KEY ADDITIONS: Jason Garrett, Head Coach (Cowboys’ Offensive Coordinator); Doug Free, OT (Cowboys); Kyle Kosier, G (Cowboys); Marcus Spears, DE (Cowboys); Jason Hatcher, DE (Cowboys); Gerald Sensabaugh, S (Cowboys); Abram Elam, S (Browns)

KEY LOSSES: Marion Barber, RB; Roy Williams, WR; Leonard Davis, G; Marc Colombo, OT

The best offseason move the Cowboys made was removing the interim tag from Jason Garrett's title.

The Cowboys had a down year last year in a season where many had them pegged to represent the NFC in the Super Bowl.   With Tony Romo healthy again and a new head coach, this is a team that hopes to bounce back in a serious way.  Jason Garrett was the only man for the job and as one of the hottest head coaching candidates available, the Cowboys were smart to hang on to him before he left to go elsewhere.  Then Garrett turned around and brought in one of the best defensive minds in the game in Rob Ryan to help that Cowboys defense regain old form. Like the Giants, the Cowboys were limited by their cap situation but that did not stop them from re-signing most of their important players.  Roy Williams was going to be gone regardless and the Cowboys are sold on the future of Felix Jones and Tashard Choice (along with DeMarco Murray) in that backfield.  Sensabaugh is a good safety but the addition of Elam at that position was a great move by Dallas.  The loss of Marc Colombo does hurt, but Tyron Smith should prove to be an upgrade at the position.

When I look at the landscape of the NFC East, it’s kind of a mixed bag.  A strong Philadelphia Eagles team drastically improved almost overnight.  The Redskins have gotten stronger at some positions and weaker at others.  The New York Giants look like a team that will once again, just miss a wildcard spot, and the Dallas Cowboys didn’t do much but they did fire their head coach and they do get their Pro Bowl quarterback back in the fold which should make a huge difference.  As always, this is going to be a fun division to watch. 

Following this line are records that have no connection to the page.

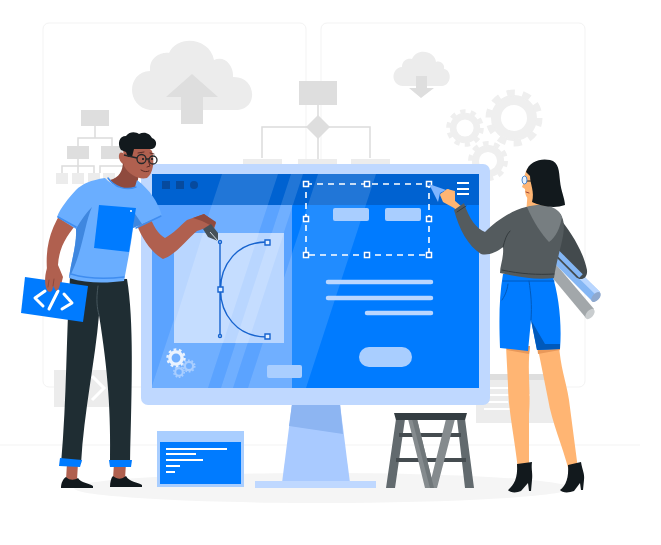
<!DOCTYPE html>
<html lang="en">
<head>
<meta charset="utf-8">
<title>Web design team illustration</title>
<style>
:root{--blue:#007bff;--bar:#0062d1;--navy:#064a9e;--frame:#bfd8ff;--pale:#a9ceff;--shirt:#6aaeff;--ink:#1f2d33;--black:#12191d;--skin-a:#b0604f;--skin-a-dark:#8f4a3e;--skin-b:#ffb573;--coat:#545b5e;--coat-dark:#434a4d;--mist:#ececec;--mist-dark:#dedede;--line:#f3f3f3}
html,body{margin:0;background:#fff;overflow:hidden}
svg{display:block;width:661px;height:545px}
.mist{fill:var(--mist)}.mist-dark{fill:var(--mist-dark)}
.blue{fill:var(--blue)}.pale{fill:var(--pale)}.frame{fill:var(--frame)}.ink{fill:var(--ink)}.black{fill:var(--black)}
.skin-a{fill:var(--skin-a)}.skin-a-dark{fill:var(--skin-a-dark)}.skin-b{fill:var(--skin-b)}
.shirt{fill:var(--shirt)}.coat{fill:var(--coat)}.coat-dark{fill:var(--coat-dark)}
.stroke{fill:none;stroke-linecap:round;stroke-linejoin:round}
</style>
</head>
<body>
<svg viewBox="0 0 661 545" role="img" aria-label="Two designers building a web page on a large monitor">
<defs>
<g id="gear">
<circle r="18" fill="none" stroke="currentColor" stroke-width="10"/>
<circle r="25" fill="none" stroke="currentColor" stroke-width="7" stroke-dasharray="8 7.7"/>
</g>
<rect id="handle" x="-2.5" y="-2.5" width="5" height="5" fill="#0a62d0" stroke="#fff" stroke-width="1.5"/>
<clipPath id="screen-clip"><rect x="152" y="174" width="327" height="214"/></clipPath>
</defs>

<g id="backdrop">
<g fill="none" stroke="var(--line)">
<rect x="43" y="23" width="263" height="364" rx="6"/>
<rect x="321" y="23" width="264" height="364" rx="6"/>
<path d="M0 445H640"/>
</g>
<ellipse cx="322" cy="488" rx="248" ry="15" fill="#f5f5f5"/>
<g id="cloud-upload">
<path class="mist" d="M150 110C126 107 126 72 150 71C149 53 167 52 169 53C178 34 210 38 214 60C224 55 234 65 233 77C256 76 259 108 238 110Z"/>
<path class="mist-dark" d="M192 74L218 97H203V124H181V97H166Z"/>
</g>
<g id="cloud-download">
<path class="mist" d="M403 86C390 85 391 68 402 67C402 60 408 58 412 59C417 47 435 51 436 62C441 60 445 65 444 69C452 70 452 85 442 86Z"/>
<path class="mist-dark" d="M416 76H427V88H434L421 98L409 88H416Z"/>
</g>
<g id="flowchart">
<path d="M318 104V163M262 158V127H370V158" fill="none" stroke="#dcdcdc" stroke-width="1.5"/>
<rect class="mist-dark" x="299" y="81" width="38" height="24"/>
<path class="mist-dark" d="M318 115L330 127L318 139L306 127Z"/>
<path class="mist" d="M243 159H282V165H243ZM298 159H337V165H298ZM351 159H390V165H351Z"/>
</g>
<g id="site-tree">
<path d="M95 126V138M78 147V138H112V147M62 173V166H94V173M78 158V173M100 173V166H128" fill="none" stroke="#dcdcdc" stroke-width="1.5"/>
<path class="mist-dark" d="M81 110H109V126H81ZM67 146H89V159H67ZM101 146H123V159H101Z"/>
<path class="mist" d="M56 173H68V184H56ZM72 173H84V184H72ZM88 173H100V184H88ZM103 173H115V184H103Z"/>
</g>
<g color="#efefef">
<use href="#gear" transform="translate(514 118)"/>
<use href="#gear" transform="translate(465 128) scale(.66)"/>
<use href="#gear" transform="translate(488 161) scale(.7)"/>
</g>
<g id="faded-windows">
<rect class="mist" x="54" y="370" width="70" height="37"/>
<path d="M92 376L104 388L92 400" fill="none" stroke="#fff" stroke-width="3"/>
<rect class="mist" x="476" y="374" width="78" height="49"/>
<rect class="mist-dark" x="476" y="374" width="78" height="6"/>
<path d="M484 388H516M484 395H530M484 402H508M484 409H522" stroke="#fff" stroke-width="2"/>
</g>
</g>

<g id="monitor">
<path fill="#a9caff" d="M292 404H340L350 483H282Z"/>
<path fill="#8db5f2" d="M292 404H340L343 434L289 426Z"/>
<rect class="frame" x="255" y="481" width="121" height="7"/>
<rect class="frame" x="141" y="164" width="349" height="241" rx="7"/>
<g clip-path="url(#screen-clip)">
<rect class="blue" x="152" y="174" width="327" height="214"/>
<rect x="152" y="174" width="327" height="31" fill="var(--bar)"/>
<rect x="152" y="205" width="140" height="183" fill="#5ba3ff"/>
<path fill="#fff" opacity=".13" d="M222 174H278L208 388H152V386ZM291 174H303L233 388H221ZM318 174H376L306 388H248Z"/>
</g>
<path fill="var(--navy)" d="M162 181H170V189H162ZM176 181H184V189H176Z"/>
<circle cx="194" cy="185" r="4" fill="var(--navy)"/>
<path d="M457 183H469M457 189H469M457 194H469" stroke="#fff" stroke-width="2"/>
<rect x="174" y="233" width="110" height="110" fill="#b9d6ff"/>
<path fill="#fff" opacity=".17" d="M203 233H259L223 343H174V325ZM271 233H284L248 343H235Z"/>
<g id="bezier-tool" fill="#e3efff" stroke="#1764cf" stroke-width="1.4">
<path fill="none" d="M220 241V337M267 242C205 242 205 337 267 337"/>
<path fill="none" stroke-width="1" d="M220 242H222"/>
<path d="M265 240H270V245H265ZM265 334H270V339H265ZM218 287H223V292H218Z"/>
<circle cx="220" cy="242" r="1.5"/><circle cx="220" cy="336" r="1.5"/>
</g>
<g color="#eaf3ff">
<use href="#gear" transform="translate(176 358) scale(.34)"/>
</g>
<g color="#a9ceff">
<use href="#gear" transform="translate(189 366) scale(.23)"/>
<use href="#gear" transform="translate(179 372) scale(.21)"/>
</g>
<rect class="pale" x="267" y="365" width="35" height="13" rx="2"/>
<g id="selection">
<rect x="306" y="184" width="123" height="71" fill="none" stroke="#fff" stroke-width="1.6" stroke-dasharray="6 5"/>
<rect class="pale" x="333" y="208" width="36" height="13" rx="2"/>
<rect class="pale" x="385" y="208" width="36" height="13" rx="2"/>
<use href="#handle" x="306" y="184"/><use href="#handle" x="367" y="184"/><use href="#handle" x="429" y="184"/>
<use href="#handle" x="306" y="219"/><use href="#handle" x="429" y="219"/>
<use href="#handle" x="306" y="255"/><use href="#handle" x="367" y="255"/><use href="#handle" x="429" y="255"/>
</g>
<path class="stroke" stroke="#b9d6ff" stroke-width="4.5" d="M328 282H431M328 298H431M367 313H431"/>
<rect class="pale" x="359" y="347" width="53" height="20" rx="10"/>
</g>

<g id="code-window">
<rect x="157" y="431" width="87" height="56" class="pale"/>
<rect class="blue" x="160" y="442" width="81" height="42"/>
<path stroke="#fff" stroke-width="2" d="M166 449H227M166 454H196M166 460H203M166 466H180M166 472H175"/>
</g>

<g id="stool">
<path fill="#626a6e" d="M396 419H405L395 488H386ZM457 419H465L474 488H465Z"/>
<path d="M399 435H461M396 460H466" stroke="#454c50" stroke-width="4"/>
<path fill="#858b8e" d="M408 419H417L434 488H425ZM446 419H455L437 488H429Z"/>
<path fill="#70777a" d="M412 419H417L434 488H430Z"/>
<path fill="#343d42" d="M394 413H467L465 420H396Z"/>
</g>

<g id="man">
<g id="man-legs">
<path class="skin-a" d="M67 463H78L77 480H66ZM114 463H126L125 479H113Z"/>
<path class="black" d="M66 477C70 481 75 480 78 478C81 483 89 483 93 486V488H61C61 483 63 479 66 477ZM113 476C118 480 122 479 126 476C129 482 138 482 142 485V487H110C110 482 111 478 113 476Z"/>
<path class="ink" d="M70 277L127 279C134 321 132 383 130 464H110C111 413 108 371 99 315C95 362 84 411 81 464H61C67 397 66 336 70 277Z"/>
<path d="M98 286C96 300 97 308 99 315" class="stroke" stroke="#46565d"/>
<path class="blue" d="M60 458L82 460L80 467L59 466ZM109 460H132L131 467H110Z"/>
</g>
<g id="man-left-arm">
<path class="skin-a" d="M71 198C52 223 45 243 47 270L45 287C48 294 57 294 60 289L63 277L58 265C59 246 68 234 80 220Z"/>
</g>
<g id="man-right-arm">
<path class="skin-a" d="M149 214C153 226 158 234 165 238C174 233 179 227 187 220L204 214L216 223L214 229L206 228L197 231C188 238 176 255 163 259C153 254 142 239 137 225Z"/>
<path class="skin-a-dark" d="M193 218L204 214L216 222L214 227L202 221Z"/>
<path fill="#465159" d="M203 229L211 224L218 233V241L208 237Z"/>
<path d="M218 241L210 232" stroke="#d0dbe2"/>
</g>
<path class="skin-a-dark" d="M123 161L139 171L137 188C126 191 115 187 110 180C119 178 123 171 123 161Z"/>
<path class="shirt" d="M105 178C91 180 82 184 76 190C68 199 61 207 57 217L76 229C77 245 71 261 69 278C88 284 108 283 124 281C127 264 131 246 133 228L162 216C158 202 150 190 137 180L135 187C124 191 113 186 105 178Z"/>
<path fill="#3f87df" d="M76 229C81 220 87 212 92 207C84 225 83 252 69 278C71 261 77 245 76 229ZM133 228C134 221 132 213 131 208L142 224Z"/>
<path class="stroke" stroke="#3f8df0" stroke-width="1.5" d="M108 178C114 187 126 191 136 187M58 217L76 227M136 228L161 216M71 274C88 279 108 279 124 277"/>
<path class="blue" d="M99 205L136 208L129 252L94 248Z"/>
<circle cx="131" cy="211" r="1" fill="#fff"/>
<g id="man-head">
<path class="skin-a" d="M123 147C130 151 147 143 152 151C155 161 153 174 147 178C139 180 129 175 124 166Z"/>
<path class="black" d="M121 150C117 144 119 136 126 136C130 131 136 132 139 134C145 131 150 134 152 138C158 140 157 148 152 149H134L132 157H128L126 152Z"/>
<path class="skin-a" d="M123 153C118 150 117 160 123 164L128 160Z"/>
<path fill="none" stroke="#24292b" stroke-width="1.3" d="M124 155L137 158M146 159H149"/>
<g fill="none" stroke="#24292b" stroke-width="1.3"><circle cx="141.500" cy="159" r="4.500"/><circle cx="153" cy="160" r="4"/></g>
<circle cx="143" cy="159" r="1" class="black"/><circle cx="152" cy="159" r="1" class="black"/>
<path class="stroke" stroke="#5b2c27" d="M148 160L150 166L147 167M141 170C144 172 147 172 149 171M138 153L144 152M150 153L154 154"/>
</g>
<g id="code-card">
<path class="blue" d="M25 277L88 286L83 322L21 313Z"/>
<path class="stroke" stroke="#fff" stroke-width="3" d="M45 291L35 298L43 306M64 294L72 303L62 309M58 291L49 309"/>
</g>
<path class="skin-a" d="M47 268C44 278 45 286 47 290C50 294 53 291 53 286L56 291C60 290 60 282 62 276L57 266Z"/>
<path class="stroke" stroke="var(--skin-a-dark)" d="M53 286L54 279M48 287L49 280"/>
</g>

<g id="woman">
<g id="paper-rolls">
<path fill="#a2a7aa" d="M546 270L554 262L594 309L586 318Z"/>
<ellipse cx="590" cy="314" rx="3.500" ry="6" transform="rotate(40 590 314)" fill="#c9cdcf"/>
<path fill="#84b6f4" d="M549 258L556 249L600 292L592 301Z"/>
<path fill="#b9d6ff" d="M553 253L556 249L600 292L597 296Z"/>
<ellipse cx="596" cy="297" rx="3.500" ry="6" transform="rotate(42 596 297)" fill="#8fa9cf"/>
</g>
<path class="coat-dark" d="M558 216C570 231 583 250 587 270C588 279 580 282 575 276L549 250Z"/>
<path d="M553 248L581 276" stroke="#84b6f4" stroke-width="5"/>
<g id="woman-legs">
<path class="skin-b" d="M506 346H530C527 372 531 390 529 414L529 470H518C515 440 508 409 508 385ZM537 344H559C560 366 566 381 569 400L578 469L569 471C562 444 552 423 548 399Z"/>
<path fill="#e9995a" d="M506 346H530L529 354L507 350ZM537 344H559L560 350L538 354Z"/>
<path class="black" d="M517 464L532 462C531 469 533 474 532 480L531 491H529L528 483L521 491C517 493 510 493 508 490C514 485 518 478 517 464ZM568 465L581 462C582 469 585 474 584 480L583 490H581L580 483L574 491C569 493 562 493 560 490C566 486 569 477 568 465Z"/>
</g>
<path class="blue" d="M503 274H552C559 296 562 324 560 349L537 350L531 320L528 351L500 348C499 320 499 297 503 274Z"/>
<path fill="#0059bb" d="M531 320L537 350L560 349L560 344L545 344Z"/>
<path class="stroke" stroke="#0059bb" d="M531 320C532 305 531 294 529 281M503 281H554M508 284C507 292 504 297 502 300"/>
<g id="pointing-arm">
<path class="skin-b" d="M462 207L454 200L455 191L447 189L440 195L443 202L454 208L460 213Z"/>
<path d="M429 184L446 190L440 193L438 202Z" fill="#80b5ff"/>
<path class="skin-b" d="M440 194L448 189L455 193V202L446 203Z"/>
</g>
<path class="skin-b" d="M528 189L548 196V216L526 214Z"/>
<path class="coat" d="M464 203C469 219 477 229 485 232C495 222 510 211 526 207C542 204 558 207 562 217C568 231 558 250 554 278C536 280 518 277 500 273C500 265 504 258 503 247C497 252 488 256 481 254C468 246 459 229 454 210Z"/>
<path fill="#777e81" d="M527 207C543 202 559 207 562 217C560 228 556 237 549 242C542 235 533 221 527 207Z"/>
<path class="stroke" stroke="#343b3e" d="M503 247C505 240 506 235 510 231M457 212L466 206M502 270C520 274 538 275 554 274"/>
<g id="woman-head">
<path class="skin-b" d="M527 169C523 177 525 181 522 187L525 189C525 198 528 200 535 199L544 188L539 169Z"/>
<path class="black" d="M526 172C529 161 541 158 550 160C559 162 559 171 560 181C561 191 565 199 565 205C554 209 541 206 532 202C535 192 530 184 530 176Z"/>
<path class="stroke" stroke="#24292b" d="M531 181H525"/>
<ellipse cx="524.500" cy="180" rx="2.500" ry="4" fill="#e8f2ff" stroke="#508bd0"/>
<path class="stroke" stroke="#9f443a" d="M526 192L529 193"/>
</g>
</g>
</svg>
</body>
</html>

Questions? Comments? Snide Remarks? Let me hear ’em!